This spring, we’re starting a Tomato Club!
To join, come to one of our planting events to sow seeds in soil, then take your plant home and care for it as it grows into a seedling. Repot it in the ground or its final container and watch as it produces fruit throughout the summer.
Members will receive a journal for tracking the plant’s progress. Scroll down for programs and resources to help you take your tomato from seed to sandwich.
Stay tuned for more info, photos, and resources!
Tap the link below for a brief introduction to the tomato growing journey, including sowing seeds, germination, harvesting, cleanup, and common problems.
When starting from seed, the first decision to be made is which seed variety to plant. With tomatoes some of the factors to consider are the flavor and texture of the tomato, time to maturity, and if it is a determinate or indeterminate variety. Tomato Club will be growing the Early Girl variety, which is an indeterminate and take about 59 days to mature after planting.
The germination stage is when the seed sprouts to form a seedling. With the Early Girl variety this takes about 7 to 10 days. For germination to be successful, environmental factors such as temperature, moisture, and soil are extremely important. Some growers use tools to control moisture and temperature.
If all the seeds that were planted in the pot gown into seedling, you will need to thin them. Because of the limited space for the roots, it is better to thin out the smaller, weaker seedlings, leaving only the strongest plant in each pot. The best way to remove a seedling is to use scissors to snip the stem just above the soil line.
As seedlings begin to grow, they will need more room for healthy roots. Transplanting seedlings into a slightly larger pot will help to promote new root growth. A good indicator for when to repot is when the height of the seedlings is three times as tall as the diameter of its pot.

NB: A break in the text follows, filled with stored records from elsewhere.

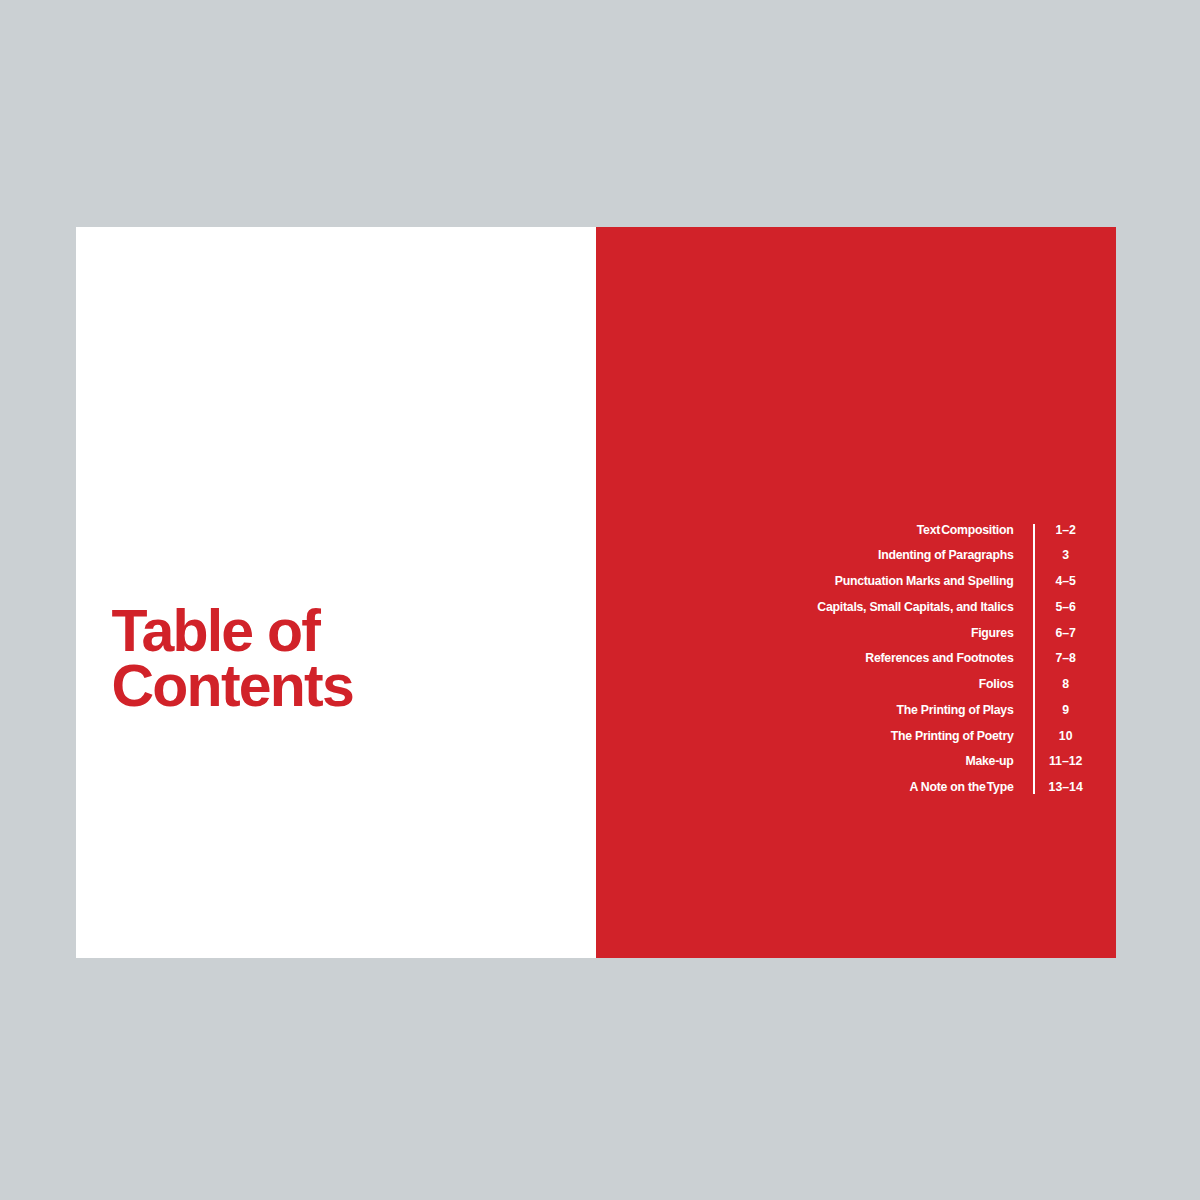
<!DOCTYPE html>
<html lang="en">
<head>
<meta charset="utf-8">
<title>Table of Contents</title>
<link rel="stylesheet" href="https://fonts.googleapis.com/css2?family=Arimo:wght@700&amp;display=swap">
<style>
  :root {
    --backdrop: #cbd0d3;
    --paper: #ffffff;
    --red: #d12229;
    --row: 25.75px;
  }
  * { box-sizing: border-box; margin: 0; padding: 0; }
  html, body { width: 1200px; height: 1200px; overflow: hidden; }
  body {
    position: relative;
    background: var(--backdrop);
    font-family: "Arimo", Arial, sans-serif;
    font-weight: 700;
  }
  .spread {
    position: absolute;
    left: 76px;
    top: 227px;
    display: flex;
    width: 1040px;
    height: 731px;
  }
  .page { position: relative; width: 520px; height: 100%; }
  .page-title { background: var(--paper); color: var(--red); }
  .page-contents { background: var(--red); color: var(--paper); }
  .title {
    position: absolute;
    left: 35.5px;
    top: 377.4px;
    font-size: 59px;
    font-weight: 700;
    line-height: 54.4px;
    letter-spacing: -0.03em;
    white-space: nowrap;
  }
  .contents {
    position: absolute;
    left: 0;
    top: 290.6px;
    width: 500px;
    list-style: none;
    font-size: 12.3px;
    line-height: var(--row);
    letter-spacing: -0.021em;
    white-space: nowrap;
  }
  .contents li {
    display: grid;
    grid-template-columns: 417.5px 60px;
    column-gap: 22.2px;
    height: var(--row);
  }
  .chapter { text-align: right; }
  .folio { text-align: center; letter-spacing: 0; }
  .tight { letter-spacing: -0.19em; }
  .rule {
    position: absolute;
    left: 436.5px;
    top: 296.5px;
    width: 2px;
    height: 270px;
    background: var(--paper);
  }
</style>
</head>
<body>
  <main class="spread">
    <section class="page page-title">
      <h1 class="title">Table of<br>Contents</h1>
    </section>
    <section class="page page-contents">
      <ol class="contents">
        <li><span class="chapter">Text<span class="tight"> </span>Composition</span><span class="folio">1–2</span></li>
        <li><span class="chapter">Indenting of Paragraphs</span><span class="folio">3</span></li>
        <li><span class="chapter">Punctuation Marks and Spelling</span><span class="folio">4–5</span></li>
        <li><span class="chapter">Capitals, Small Capitals, and Italics</span><span class="folio">5–6</span></li>
        <li><span class="chapter">Figures</span><span class="folio">6–7</span></li>
        <li><span class="chapter">References and Footnotes</span><span class="folio">7–8</span></li>
        <li><span class="chapter">Folios</span><span class="folio">8</span></li>
        <li><span class="chapter">The Printing of Plays</span><span class="folio">9</span></li>
        <li><span class="chapter">The Printing of Poetry</span><span class="folio">10</span></li>
        <li><span class="chapter">Make-up</span><span class="folio">11–12</span></li>
        <li><span class="chapter">A Note on the<span class="tight"> </span>Type</span><span class="folio">13–14</span></li>
      </ol>
      <div class="rule"></div>
    </section>
  </main>
</body>
</html>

To help tomato plants to stay strong and resilient outdoors, you will want to gradually introduce them to outdoor environment using a method called hardening off. This should begin 1-2 weeks before moving plants outdoors. This method helps to create strong tomato plants that will be able to withstand full sun, strong wind, and any other challenges they will meet in the garden.

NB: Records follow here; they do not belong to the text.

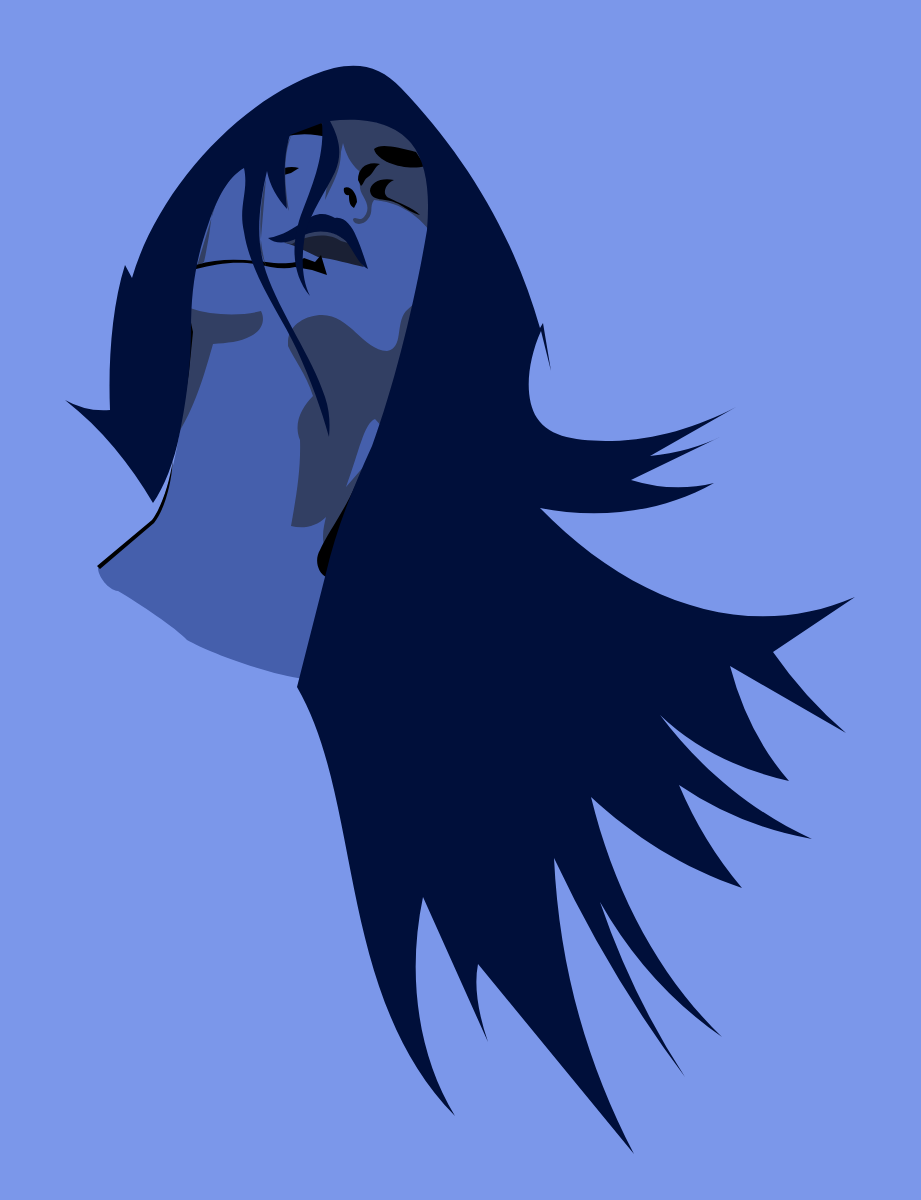
<!DOCTYPE html>
<html lang="en">
<head>
<meta charset="utf-8">
<title>Woman with flowing hair</title>
<style>
:root {
  --sky: #7b97ea;
  --skin: #455fac;
  --shade: #323f63;
  --lip-low: #1a2034;
  --hair: #000f3a;
  --ink: #000;
}
html, body { margin: 0; height: 100%; overflow: hidden; background: var(--sky); }
svg { display: block; width: 921px; height: 1200px; }
.sky { fill: var(--sky); }
.skin { fill: var(--skin); }
.shade { fill: var(--shade); }
.lip-low { fill: var(--lip-low); }
.hair { fill: var(--hair); }
.ink { fill: var(--ink); }
</style>
</head>
<body>
<svg viewBox="0 0 921 1200" role="img" aria-label="Woman with head tilted back and long dark blue hair blowing to the right">
  <rect class="sky" width="921" height="1200"/>

  <g id="skin">
    <path class="skin" d="M240 150L290 115H400L440 180V260L345 560L305 679C270 675 210 653 187 640C176 628 140 604 118 591C108 590 98 576 98 568L152 522C166 500 174 466 180 430L185 300L205 200Z"/>
  </g>

  <g id="shadows" class="shade">
    <path d="M326 119C375 114 428 130 432 180V234C417 213 397 202 374 200C369 207 374 212 368 219C363 226 353 225 353 219C356 216 359 222 364 217C371 209 366 201 362 194C358 187 361 179 359 171C350 163 346 154 343 143L338 165L330 130Z"/>
    <path d="M190 308C212 316 243 316 261 311C266 321 261 331 251 336C240 342 227 343 213 344C207 365 197 403 179 432Z"/>
    <path d="M288 341C289 324 307 315 322 315C350 315 363 350 387 351C404 348 395 324 406 311L418 300L385 430L375 419C364 423 359 452 346 487L365 465L340 540L325 548C321 538 324 525 326 517C316 527 303 529 291 526C296 498 301 470 300 440C293 423 302 407 313 396C306 374 294 359 288 346Z"/>
    <path d="M216 203L197 266L204 262Q209 240 212 214Z"/>
  </g>

  <g id="face">
    <path class="ink" d="M374 149C380 143 397 147 416 152L425 166C410 171 378 164 374 149Z"/>
    <path class="ink" d="M358 180C358 168 367 161 380 164C374 167 374 173 368 177C364 179 364 184 361 186Z"/>
    <path class="ink" d="M394 180C382 177 370 182 370 191C371 198 377 199 385 200C402 202 405 211 420 215C412 207 399 203 389 198C381 194 386 183 394 180Z"/>
    <path class="ink" d="M344 188C350 185 357 193 357 202L354 208C349 205 349 200 349 195C346 196 343 193 344 188Z"/>
    <path class="ink" d="M283 140L292 131L321 122L330 138Q306 131 283 137Z"/>
    <path class="ink" d="M284 168Q292 166 299 168L291 173L284 175Z"/>
    <path class="lip-low" d="M286 243C302 231 326 228 344 238C354 246 358 258 364 267C350 264 334 259 318 257C307 252 296 246 286 243Z"/>
    <path class="shade" d="M284 243C305 225 334 228 348 243L341 241C327 231 304 236 292 244Z"/>
    <path class="hair" d="M268 238C283 236 294 227 304 222C316 211 327 213 335 218C344 216 352 226 356 236C361 247 364 257 368 269C358 264 354 251 346 241C332 229 313 229 298 238C288 243 276 245 268 238Z"/>
    <path class="ink" d="M196 265C222 257 249 260 274 263C287 264 298 263 304 258L315 262L321 255L327 275L312 270L295 267C283 270 270 267 256 264C234 261 216 264 196 269Z"/>
  </g>

  <g id="outlines" class="ink">
    <path d="M190 318L193 332L189 372L184 405Z"/>
    <path d="M173 460C169 485 161 508 152 520L97 566L100 569L154 523C164 510 171 487 173 460Z"/>
    <path d="M356 484C345 510 327 534 320 550C314 560 318 573 326 577L345 530Z"/>
  </g>

  <g id="strand-shade" class="shade">
    <path d="M292 134C283 155 284 180 289 211L282 195L284 150Z"/>
    <path d="M331 120C342 138 345 158 334 181L325 200L330 160Z"/>
    <path d="M245 167C228 177 220 193 214 208L224 180Z"/>
    <path d="M266 178C258 210 258 245 268 272L260 250Z"/>
  </g>

  <path id="hair" class="hair" d="M132 278C158 188 245 92 334 68C362 62 382 68 401 88C462 152 512 230 540 328L543 323L551 371L541 331C527 362 524 398 537 418C550 438 578 441 612 441C655 440 698 427 736 407L650 456Q690 452 722 436L631 480Q673 493 714 483C660 514 595 519 540 508C631 602 747 644 855 597L773 652Q805 698 846 733L730 666Q748 734 789 781Q710 763 660 715C702 771 755 813 812 839Q739 826 679 785Q703 842 742 888C683 868 633 836 591 797C615 895 660 977 722 1037Q647 985 600 902Q632 996 685 1077Q610 977 554 858C559 965 586 1062 634 1154L478 964Q472 995 488 1042L423 897C407 973 417 1054 455 1116C336 995 363 800 297 687L326 573C336 530 352 490 372 446C396 380 416 296 427 230C430 193 427 163 411 143C393 121 360 117 330 121C339 138 343 153 335 172C326 191 311 211 305 235C301 260 302 279 310 296C293 276 291 248 299 221C310 190 325 160 322 123L290 135C283 157 284 180 287 209C277 198 270 186 267 171C259 205 255 240 266 272C280 313 312 357 325 397C330 412 330 425 329 437C321 408 311 381 297 350C280 313 251 276 244 232C238 206 249 191 244 168C228 177 218 197 209 222C196 258 191 290 191 330C191 370 185 407 180 432C174 463 164 487 153 503C130 464 102 429 65 400Q86 412 110 410C108 361 112 306 125 265Z"/>
</svg>
</body>
</html>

Care in the Garden
Tomato plants love warm weather and need to be planted where they can receive full sun. Using a cage or stake will help the plant grow upwards and give the branches support from the heavy fruits. It is suggested to water in the early morning or after the sun has set so that there is less loss of evaporation.
The MGPL Garden Club is growing the Early Girl tomato, which is a vining tomato plant. Vining tomatoes produce suckers, which are the tiny stems and leaves between the main stem and branches. These suckers can be removed so the main branches will be supplied as much energy as possible to produce fruit.
Care in Containers
If you are unable to plant into the ground, you can grow tomatoes in a pot that’s at least 20 inches wide with a drainage hole. Plant one tomato plant per pot and use a cage or stake to help the plant grow upwards and give the branches support from the heavy fruits. Check the soil daily and make sure to keep it moist as tomatoes in containers dry out quicker than tomatoes in the garden.
Tomatoes are ready for harvest when they have a full red color. If you aren’t using your tomatoes right after picking, you can pull them off the vine when they are not fully red and store them indoors. They will continue to ripen and soften. The Early Girl tomato is considered a slicing tomato, perfect for sandwiches. Enjoy the fruits of your labor!
Tomato plants will not regrow the following year as they cannot withstand frost. Tomato plants will need to be disposed of at the end of the season. By cleaning the area and disposing of any dropped fruit, leaves, and pulling the plant out at the roots, you are protecting your garden for next year from any pests or diseases that may have been present.
Gardening can come with its challenges such as pests and diseases. In order to make sure your tomato plants are healthy and strong you can monitor them by checking under leaves, checking the fruit, and soil. If the tomatoes look spotty or leaves look moldy, you can try different methods to combat these problems. If you have any plant questions, you can always contact the Chicago Botanic Garden's Plant Information Services.
Starting Plants From Seed for the Home Gardener University of Georgia Extension
Staking and Pruning Tomatoes in the Home Garden University of Georgia Extension
Vegetable Resources: Tomato Problem Solver Texas A&M AgriLife Extension
Watch Your Garden Grow: Tomato University of Illinois Extension
Check out our Flickr photo album to see Tomato Club photos.
- Planted our tomato seeds (144 seeds total)
- Moved our growing station to the magazine area
- Turned on our heating mat to help with germination
- Seeds started to sprout
- 85 seeds have sprouted
- Turned off our heating mat and turned on our growing lamp
- 110 seeds have sprouted
- 139 seeds have sprouted
- 141 seeds have sprouted
- true leaves have started to grow on some seedlings
- Culled our seedings
- We now have 71 seedlings
- Repotted seedlings to 3" newspaper pots
- Transplanted two seedlings to containers